One of our local tourist traps; and I dare say numbers are on the rise since it was the setting for a detective novel. When visiting, the first thing to check is the tides. You could be stranded on the island for 6 hours waiting for the tides to turn and causeway to be passable again. However bleak the prospect of being stuck on Holy Island might be, its better than risking the causeway. Every year, probably about once a month, some poor idiot doesn't heed the signs and drives off the island at the wrong time and their car is abandoned and left to the mercy of the sea as the tide engulfs the narrow strip of road.
Have gone for a bit of a black and white vibe in these. The prior is the oldest part of the island and was founded by St Aiden who was a monk at Iona on the West coast of Scotland. St. Cuthbert, Northumberland's patron saint was abbot here .
The graveyard is well worth a mooch. There are graves of priates, masons and plauge victims (amongst others). In the picture you can see the castle in background... Whch seems to be the motif running though all the pictures.
The monastry was, of course, disolved by Henry VIII and its stones were taken to make the original castle builiding around the same time (mid 16th century). During the Jacobite Rising of 1715, Lancelot Errington, one of a number of locals who supported the Jacobite cause, visited the castle. Some sources say that he asked the Master Gunner, who also served as the unit's barber, for a shave. Once Errington was inside, it became clear that most of the garrison were away; later that day he returned with his nephew Mark Errington, claiming that he had lost the key to his watch. They were allowed in, overpowered the three soldiers present, and claimed the castle as a landing site for the Jacobite group led by Thomas Forster, Member of Parliament for the county of Northumberland. Reinforcements did not arrive to support the Erringtons, so when a detachment of 100 men arrived from Berwick to retake the castle they were only able to hold out for one day. Fleeing, they were captured at the tollbooth at Berwick and imprisoned, but were later able to tunnel out of their gaol and escape (Which sounds about typical of Berwick!).
The castle was rebuilt in the Arts and Crafts style by Sir Edwin Lutyens. To be honest though, the inside of both the castle and priory are a bit dull and my advice would be save your money. A wander round the outside of the castle is lovely and you can see all that is of interest from the free graveyard of the monastry without paying themassive entrance fee.
The island still supports a small fishing community, mainly crabs.

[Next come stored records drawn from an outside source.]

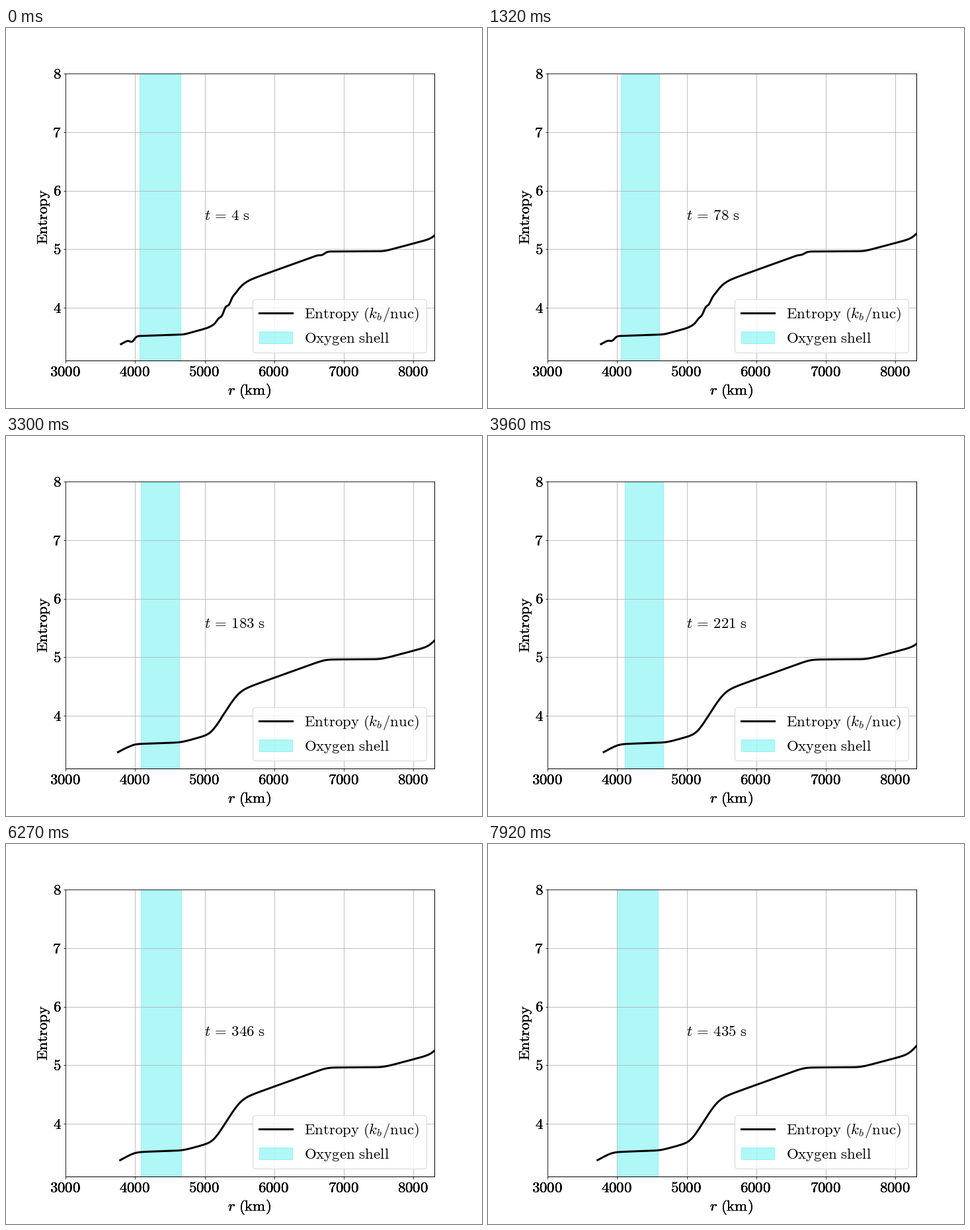
A matplotlib script that plays this animation: 720 by 576 pixels, repeating every 8000 ms.

```python
import matplotlib.pyplot as plt
import numpy as np
from matplotlib.animation import FuncAnimation
from matplotlib.patches import FancyBboxPatch, Rectangle

plt.rcParams["mathtext.fontset"] = "cm"

W, H = 720, 576
LOOP, TICK, STEP = 8000, 40, 330      # ms: loop, drawing interval, simulation step
SIZE = 22.9
SHELL = dict(color=(0, 0.9, 0.9), alpha=0.31, lw=1)

# Corners of the entropy profile in stage pixels, joined by straight runs
corner_x = np.array([176, 198, 271, 317, 358, 489, 574, 648, 660.0])
corner_y = np.array([479.2, 467, 464.6, 452, 386, 338.8, 338.4, 318.8, 304.6])
sharpness = np.array([1.2, 2, 4, 6, 1.5, 3, 4])   # early rounding of inner corners
slope = np.diff(corner_y) / np.diff(corner_x)
grid_x = np.linspace(176, 660, 500)

# Columns: step, time in s, profile shift, inner and outer shell edge
keys = np.array([
    (0, 4, -2, 202, 264), (4, 78, -5, 201, 259), (7, 130.5, -7, 200.6, 258),
    (10, 183, -6.5, 204, 262), (12, 221, -1, 207, 265), (15, 276.5, 0.6, 208, 268),
    (16, 295, 0, 207, 268), (21, 380, -5.4, 202, 263), (24, 435, -10.3, 195, 257)]).T


def bell(x, centre, width):
    return np.exp(-((x - centre) / width) ** 2)


def profile(mix):
    """Rounded polyline; early on it has sharper corners and small steps."""
    width = sharpness + (np.maximum(sharpness, 4.5) - sharpness) * mix
    y = corner_y[0] + slope[0] * (grid_x - corner_x[0])
    for x, bend, w in zip(corner_x[1:-1], np.diff(slope), width):
        y = y + bend * w * np.logaddexp(0, (grid_x - x) / w)
    ripple = 1.2 + 2.6 * np.cos(2 * np.pi * (grid_x - 328) / 12)
    steps = (5.5 * bell(grid_x, 193, 5) + 2 * bell(grid_x, 480, 5)
             + ripple * bell(grid_x, 334, 11))
    return y + (1 - mix) * steps


def to_r(x):
    return 3000 + (x - 90) * 5300 / 558


def to_entropy(y):
    return 3.1 + (504 - y) * 4.9 / 434.88


fig = plt.figure(figsize=(10, 8), dpi=72, facecolor="white")
ax = fig.add_axes([0.125, 0.125, 0.775, 0.755])
ax.set(xlim=(3000, 8300), ylim=(3.1, 8),
       xticks=range(3000, 8001, 1000), yticks=range(4, 9))
ax.tick_params(labelbottom=False, labelleft=False)
ax.grid(color="#b0b0b0", lw=0.8)
ax.spines[["right", "bottom"]].set_linewidth(1)

# Overlay measured in pixels, y downwards
stage = fig.add_axes([0, 0, 1, 1], zorder=5)
stage.set(xlim=(0, W), ylim=(H, 0))
stage.axis("off")


def label(x, y, text, ha="left", layers=1, **kw):
    for _ in range(layers):
        t = stage.text(x, y, text, fontsize=SIZE, ha=ha, va="baseline", **kw)
    return t


for r in range(3000, 8001, 1000):
    label(89 + (r - 3000) * 558 / 5300, 527.7, f"${r}$", "center", 4)
for s in range(4, 9):
    label(83.6, 511.7 - (s - 3.1) * 88.75, f"${s}$", "right", 4)
label(368.3, 556.3, r"$r\ \mathrm{(km)}$", "center", 4)
label(63, 286.3, r"$\mathrm{Entropy}$", "center", 4, rotation=90, rotation_mode="anchor")

stage.add_patch(FancyBboxPatch((373.5, 411.5), 263, 81, fc="white", ec="0.8",
                               alpha=0.8, lw=1,
                               boxstyle="round,pad=0,rounding_size=4.8"))
stage.plot([383, 433], [432, 432], color="black", lw=3)
stage.add_patch(Rectangle((383, 460), 50, 18, **SHELL))
label(450.6, 440.4, r"$\mathrm{Entropy\ (}k_b\mathrm{/nuc)}$")
label(450.6, 477.4, r"$\mathrm{Oxygen\ shell}$")

shell = Rectangle((4000, 3.1), 600, 4.9, zorder=1, **SHELL)
ax.add_patch(shell)
curve, = ax.plot([], [], color="black", lw=3, zorder=3)
time_text = label(300.3, 291, "")


def draw(n):
    k = (n * TICK + TICK - 1) // STEP
    clock, shift, inner, outer = (np.interp(k, keys[0], column) for column in keys[1:])
    u = min(1, k / 12)
    curve.set_data(to_r(grid_x + shift), to_entropy(profile(u * u * (3 - 2 * u))))
    shell.set_x(to_r(inner))
    shell.set_width(to_r(outer) - to_r(inner))
    time_text.set_text(rf"$t\,=\,{round(float(clock))}\ \mathrm{{s}}$")
    return curve, shell, time_text


anim = FuncAnimation(fig, draw, frames=LOOP // TICK, interval=TICK,
                     init_func=lambda: draw(0), repeat=True, repeat_delay=0)
plt.show()
```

As ever, I can't resist a pile of crab pots on a shore line.
One of the other interesting, and iconic, sights of Lindisfarne are these upturned boats, used as sheds on the waterfront.
This will be a blog about my latest shots and what I liked or was trying to do with them
I am a teacher of Economics and have worked in various schools in Europe & Asia. One of the things I love doing is getting out and about with my camera.